TASK STATEMENT
Down to the last line, output the records below exactly.

---+---

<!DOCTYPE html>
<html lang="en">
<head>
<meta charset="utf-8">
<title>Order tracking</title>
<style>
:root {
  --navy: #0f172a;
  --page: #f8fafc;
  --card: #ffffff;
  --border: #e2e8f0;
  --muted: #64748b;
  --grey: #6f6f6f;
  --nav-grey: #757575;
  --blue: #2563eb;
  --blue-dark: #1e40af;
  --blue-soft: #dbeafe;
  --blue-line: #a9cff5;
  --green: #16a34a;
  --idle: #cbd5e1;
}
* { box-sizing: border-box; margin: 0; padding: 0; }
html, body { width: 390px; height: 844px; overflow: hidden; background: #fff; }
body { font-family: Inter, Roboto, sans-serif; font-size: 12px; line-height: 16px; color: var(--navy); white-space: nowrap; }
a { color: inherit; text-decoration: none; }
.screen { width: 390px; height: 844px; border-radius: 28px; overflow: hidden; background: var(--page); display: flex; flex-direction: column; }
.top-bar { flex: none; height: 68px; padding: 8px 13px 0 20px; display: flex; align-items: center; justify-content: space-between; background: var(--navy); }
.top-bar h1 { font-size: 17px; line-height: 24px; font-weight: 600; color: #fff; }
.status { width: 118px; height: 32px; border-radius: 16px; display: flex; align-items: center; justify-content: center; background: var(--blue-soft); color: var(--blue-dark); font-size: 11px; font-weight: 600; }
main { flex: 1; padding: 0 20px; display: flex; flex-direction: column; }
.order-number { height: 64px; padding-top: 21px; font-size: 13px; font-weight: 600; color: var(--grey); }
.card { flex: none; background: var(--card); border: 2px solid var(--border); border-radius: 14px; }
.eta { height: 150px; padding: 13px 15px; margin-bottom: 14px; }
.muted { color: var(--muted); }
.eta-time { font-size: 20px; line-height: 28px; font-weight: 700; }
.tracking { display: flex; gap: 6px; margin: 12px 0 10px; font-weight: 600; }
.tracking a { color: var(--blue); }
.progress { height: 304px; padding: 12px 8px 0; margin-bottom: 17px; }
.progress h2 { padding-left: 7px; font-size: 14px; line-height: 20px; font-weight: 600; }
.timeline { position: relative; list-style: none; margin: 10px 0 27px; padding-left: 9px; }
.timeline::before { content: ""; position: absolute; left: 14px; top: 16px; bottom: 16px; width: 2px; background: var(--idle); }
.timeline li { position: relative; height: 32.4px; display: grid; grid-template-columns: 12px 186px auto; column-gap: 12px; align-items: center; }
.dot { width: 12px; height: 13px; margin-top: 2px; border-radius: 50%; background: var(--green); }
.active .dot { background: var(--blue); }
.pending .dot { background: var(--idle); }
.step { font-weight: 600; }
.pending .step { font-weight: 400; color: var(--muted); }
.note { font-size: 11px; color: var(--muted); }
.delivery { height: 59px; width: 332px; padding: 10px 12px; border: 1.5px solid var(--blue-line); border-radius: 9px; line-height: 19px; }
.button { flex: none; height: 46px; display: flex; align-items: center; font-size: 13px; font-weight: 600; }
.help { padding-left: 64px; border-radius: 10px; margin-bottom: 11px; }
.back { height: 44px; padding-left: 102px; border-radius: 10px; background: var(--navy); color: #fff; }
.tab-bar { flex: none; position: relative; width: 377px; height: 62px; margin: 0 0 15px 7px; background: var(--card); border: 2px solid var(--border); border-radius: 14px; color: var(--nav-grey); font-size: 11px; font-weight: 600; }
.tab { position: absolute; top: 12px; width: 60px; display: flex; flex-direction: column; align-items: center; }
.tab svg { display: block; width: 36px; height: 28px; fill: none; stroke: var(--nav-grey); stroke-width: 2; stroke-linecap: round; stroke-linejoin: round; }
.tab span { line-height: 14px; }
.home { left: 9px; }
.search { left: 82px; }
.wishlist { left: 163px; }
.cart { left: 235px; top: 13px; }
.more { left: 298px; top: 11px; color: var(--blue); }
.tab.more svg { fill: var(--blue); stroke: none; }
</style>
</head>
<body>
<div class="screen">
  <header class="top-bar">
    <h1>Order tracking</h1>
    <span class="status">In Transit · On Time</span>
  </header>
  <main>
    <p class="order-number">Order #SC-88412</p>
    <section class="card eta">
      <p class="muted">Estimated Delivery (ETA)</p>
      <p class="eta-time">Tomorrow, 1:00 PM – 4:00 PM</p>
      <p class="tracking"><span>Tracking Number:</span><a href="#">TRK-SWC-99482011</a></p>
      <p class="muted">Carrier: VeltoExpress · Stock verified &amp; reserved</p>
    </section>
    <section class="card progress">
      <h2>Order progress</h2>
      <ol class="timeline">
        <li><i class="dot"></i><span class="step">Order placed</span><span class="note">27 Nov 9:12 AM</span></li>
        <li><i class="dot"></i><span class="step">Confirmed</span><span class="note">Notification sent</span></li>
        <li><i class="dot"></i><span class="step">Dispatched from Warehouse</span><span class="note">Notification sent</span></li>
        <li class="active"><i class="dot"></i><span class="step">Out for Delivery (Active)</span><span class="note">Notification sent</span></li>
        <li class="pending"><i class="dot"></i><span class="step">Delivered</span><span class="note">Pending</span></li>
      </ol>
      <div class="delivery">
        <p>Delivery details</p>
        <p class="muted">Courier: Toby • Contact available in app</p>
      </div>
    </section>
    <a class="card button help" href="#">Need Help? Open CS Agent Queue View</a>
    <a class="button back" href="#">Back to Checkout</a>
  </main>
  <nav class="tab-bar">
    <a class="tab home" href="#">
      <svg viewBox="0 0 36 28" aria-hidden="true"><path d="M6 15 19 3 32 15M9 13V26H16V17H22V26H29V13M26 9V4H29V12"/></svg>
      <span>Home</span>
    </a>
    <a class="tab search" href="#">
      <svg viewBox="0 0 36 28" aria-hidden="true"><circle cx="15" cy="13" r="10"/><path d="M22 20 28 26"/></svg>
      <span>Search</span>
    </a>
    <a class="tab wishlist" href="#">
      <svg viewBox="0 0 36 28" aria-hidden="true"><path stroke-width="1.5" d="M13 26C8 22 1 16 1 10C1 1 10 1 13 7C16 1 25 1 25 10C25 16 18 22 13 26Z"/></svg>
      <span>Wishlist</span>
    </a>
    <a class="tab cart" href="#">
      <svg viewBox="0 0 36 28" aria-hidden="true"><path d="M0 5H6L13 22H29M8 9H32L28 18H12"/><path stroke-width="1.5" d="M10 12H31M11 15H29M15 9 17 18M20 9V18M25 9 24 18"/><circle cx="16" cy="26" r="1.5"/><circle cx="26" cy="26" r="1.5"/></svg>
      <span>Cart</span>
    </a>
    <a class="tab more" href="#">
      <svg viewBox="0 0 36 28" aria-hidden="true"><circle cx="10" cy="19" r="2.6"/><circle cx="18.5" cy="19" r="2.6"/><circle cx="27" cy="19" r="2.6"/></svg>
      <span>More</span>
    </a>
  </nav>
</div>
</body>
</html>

---+---

RESULT FOR THIS TASK
<!DOCTYPE html>
<html lang="en">
<head>
<meta charset="utf-8">
<title>Order tracking</title>
<style>
:root {
  --navy: #0f172a;
  --page: #f8fafc;
  --card: #ffffff;
  --border: #e2e8f0;
  --muted: #64748b;
  --grey: #6f6f6f;
  --nav-grey: #757575;
  --blue: #2563eb;
  --blue-dark: #1e40af;
  --blue-soft: #dbeafe;
  --blue-line: #a9cff5;
  --green: #16a34a;
  --idle: #cbd5e1;
}
* { box-sizing: border-box; margin: 0; padding: 0; }
html, body { width: 390px; height: 844px; overflow: hidden; background: #fff; }
body { font-family: Inter, Roboto, sans-serif; font-size: 12px; line-height: 16px; color: var(--navy); white-space: nowrap; }
a { color: inherit; text-decoration: none; }
.screen { width: 390px; height: 844px; border-radius: 28px; overflow: hidden; background: var(--page); display: flex; flex-direction: column; }
.top-bar { flex: none; height: 68px; padding: 8px 13px 0 20px; display: flex; align-items: center; justify-content: space-between; background: var(--navy); }
.top-bar h1 { font-size: 17px; line-height: 24px; font-weight: 600; color: #fff; }
.status { width: 118px; height: 32px; border-radius: 16px; display: flex; align-items: center; justify-content: center; background: var(--blue-soft); color: var(--blue-dark); font-size: 11px; font-weight: 600; }
main { flex: 1; padding: 0 20px; display: flex; flex-direction: column; }
.order-number { height: 64px; padding-top: 21px; font-size: 13px; font-weight: 600; color: var(--grey); }
.card { flex: none; background: var(--card); border: 2px solid var(--border); border-radius: 14px; }
.eta { height: 150px; padding: 13px 15px; margin-bottom: 14px; }
.muted { color: var(--muted); }
.eta-time { font-size: 20px; line-height: 28px; font-weight: 700; }
.tracking { display: flex; gap: 6px; margin: 12px 0 10px; font-weight: 600; }
.tracking a { color: var(--blue); }
.progress { height: 304px; padding: 12px 8px 0; margin-bottom: 17px; }
.progress h2 { padding-left: 7px; font-size: 14px; line-height: 20px; font-weight: 600; }
.timeline { position: relative; list-style: none; margin: 10px 0 27px; padding-left: 9px; }
.timeline::before { content: ""; position: absolute; left: 14px; top: 16px; bottom: 16px; width: 2px; background: var(--idle); }
.timeline li { position: relative; height: 32.4px; display: grid; grid-template-columns: 12px 186px auto; column-gap: 12px; align-items: center; }
.dot { width: 12px; height: 13px; margin-top: 2px; border-radius: 50%; background: var(--green); }
.active .dot { background: var(--blue); }
.pending .dot { background: var(--idle); }
.step { font-weight: 600; }
.pending .step { font-weight: 400; color: var(--muted); }
.note { font-size: 11px; color: var(--muted); }
.delivery { height: 59px; width: 332px; padding: 10px 12px; border: 1.5px solid var(--blue-line); border-radius: 9px; line-height: 19px; }
.button { flex: none; height: 46px; display: flex; align-items: center; font-size: 13px; font-weight: 600; }
.help { padding-left: 64px; border-radius: 10px; margin-bottom: 11px; }
.back { height: 44px; padding-left: 102px; border-radius: 10px; background: var(--navy); color: #fff; }
.tab-bar { flex: none; position: relative; width: 377px; height: 62px; margin: 0 0 15px 7px; background: var(--card); border: 2px solid var(--border); border-radius: 14px; color: var(--nav-grey); font-size: 11px; font-weight: 600; }
.tab { position: absolute; top: 12px; width: 60px; display: flex; flex-direction: column; align-items: center; }
.tab svg { display: block; width: 36px; height: 28px; fill: none; stroke: var(--nav-grey); stroke-width: 2; stroke-linecap: round; stroke-linejoin: round; }
.tab span { line-height: 14px; }
.home { left: 9px; }
.search { left: 82px; }
.wishlist { left: 163px; }
.cart { left: 235px; top: 13px; }
.more { left: 298px; top: 11px; color: var(--blue); }
.tab.more svg { fill: var(--blue); stroke: none; }
</style>
</head>
<body>
<div class="screen">
  <header class="top-bar">
    <h1>Order tracking</h1>
    <span class="status">In Transit · On Time</span>
  </header>
  <main>
    <p class="order-number">Order #SC-88412</p>
    <section class="card eta">
      <p class="muted">Estimated Delivery (ETA)</p>
      <p class="eta-time">Tomorrow, 1:00 PM – 4:00 PM</p>
      <p class="tracking"><span>Tracking Number:</span><a href="#">TRK-SWC-99482011</a></p>
      <p class="muted">Carrier: VeltoExpress · Stock verified &amp; reserved</p>
    </section>
    <section class="card progress">
      <h2>Order progress</h2>
      <ol class="timeline">
        <li><i class="dot"></i><span class="step">Order placed</span><span class="note">27 Nov 9:12 AM</span></li>
        <li><i class="dot"></i><span class="step">Confirmed</span><span class="note">Notification sent</span></li>
        <li><i class="dot"></i><span class="step">Dispatched from Warehouse</span><span class="note">Notification sent</span></li>
        <li class="active"><i class="dot"></i><span class="step">Out for Delivery (Active)</span><span class="note">Notification sent</span></li>
        <li class="pending"><i class="dot"></i><span class="step">Delivered</span><span class="note">Pending</span></li>
      </ol>
      <div class="delivery">
        <p>Delivery details</p>
        <p class="muted">Courier: Toby • Contact available in app</p>
      </div>
    </section>
    <a class="card button help" href="#">Need Help? Open CS Agent Queue View</a>
    <a class="button back" href="#">Back to Checkout</a>
  </main>
  <nav class="tab-bar">
    <a class="tab home" href="#">
      <svg viewBox="0 0 36 28" aria-hidden="true"><path d="M6 15 19 3 32 15M9 13V26H16V17H22V26H29V13M26 9V4H29V12"/></svg>
      <span>Home</span>
    </a>
    <a class="tab search" href="#">
      <svg viewBox="0 0 36 28" aria-hidden="true"><circle cx="15" cy="13" r="10"/><path d="M22 20 28 26"/></svg>
      <span>Search</span>
    </a>
    <a class="tab wishlist" href="#">
      <svg viewBox="0 0 36 28" aria-hidden="true"><path stroke-width="1.5" d="M13 26C8 22 1 16 1 10C1 1 10 1 13 7C16 1 25 1 25 10C25 16 18 22 13 26Z"/></svg>
      <span>Wishlist</span>
    </a>
    <a class="tab cart" href="#">
      <svg viewBox="0 0 36 28" aria-hidden="true"><path d="M0 5H6L13 22H29M8 9H32L28 18H12"/><path stroke-width="1.5" d="M10 12H31M11 15H29M15 9 17 18M20 9V18M25 9 24 18"/><circle cx="16" cy="26" r="1.5"/><circle cx="26" cy="26" r="1.5"/></svg>
      <span>Cart</span>
    </a>
    <a class="tab more" href="#">
      <svg viewBox="0 0 36 28" aria-hidden="true"><circle cx="10" cy="19" r="2.6"/><circle cx="18.5" cy="19" r="2.6"/><circle cx="27" cy="19" r="2.6"/></svg>
      <span>More</span>
    </a>
  </nav>
</div>
</body>
</html>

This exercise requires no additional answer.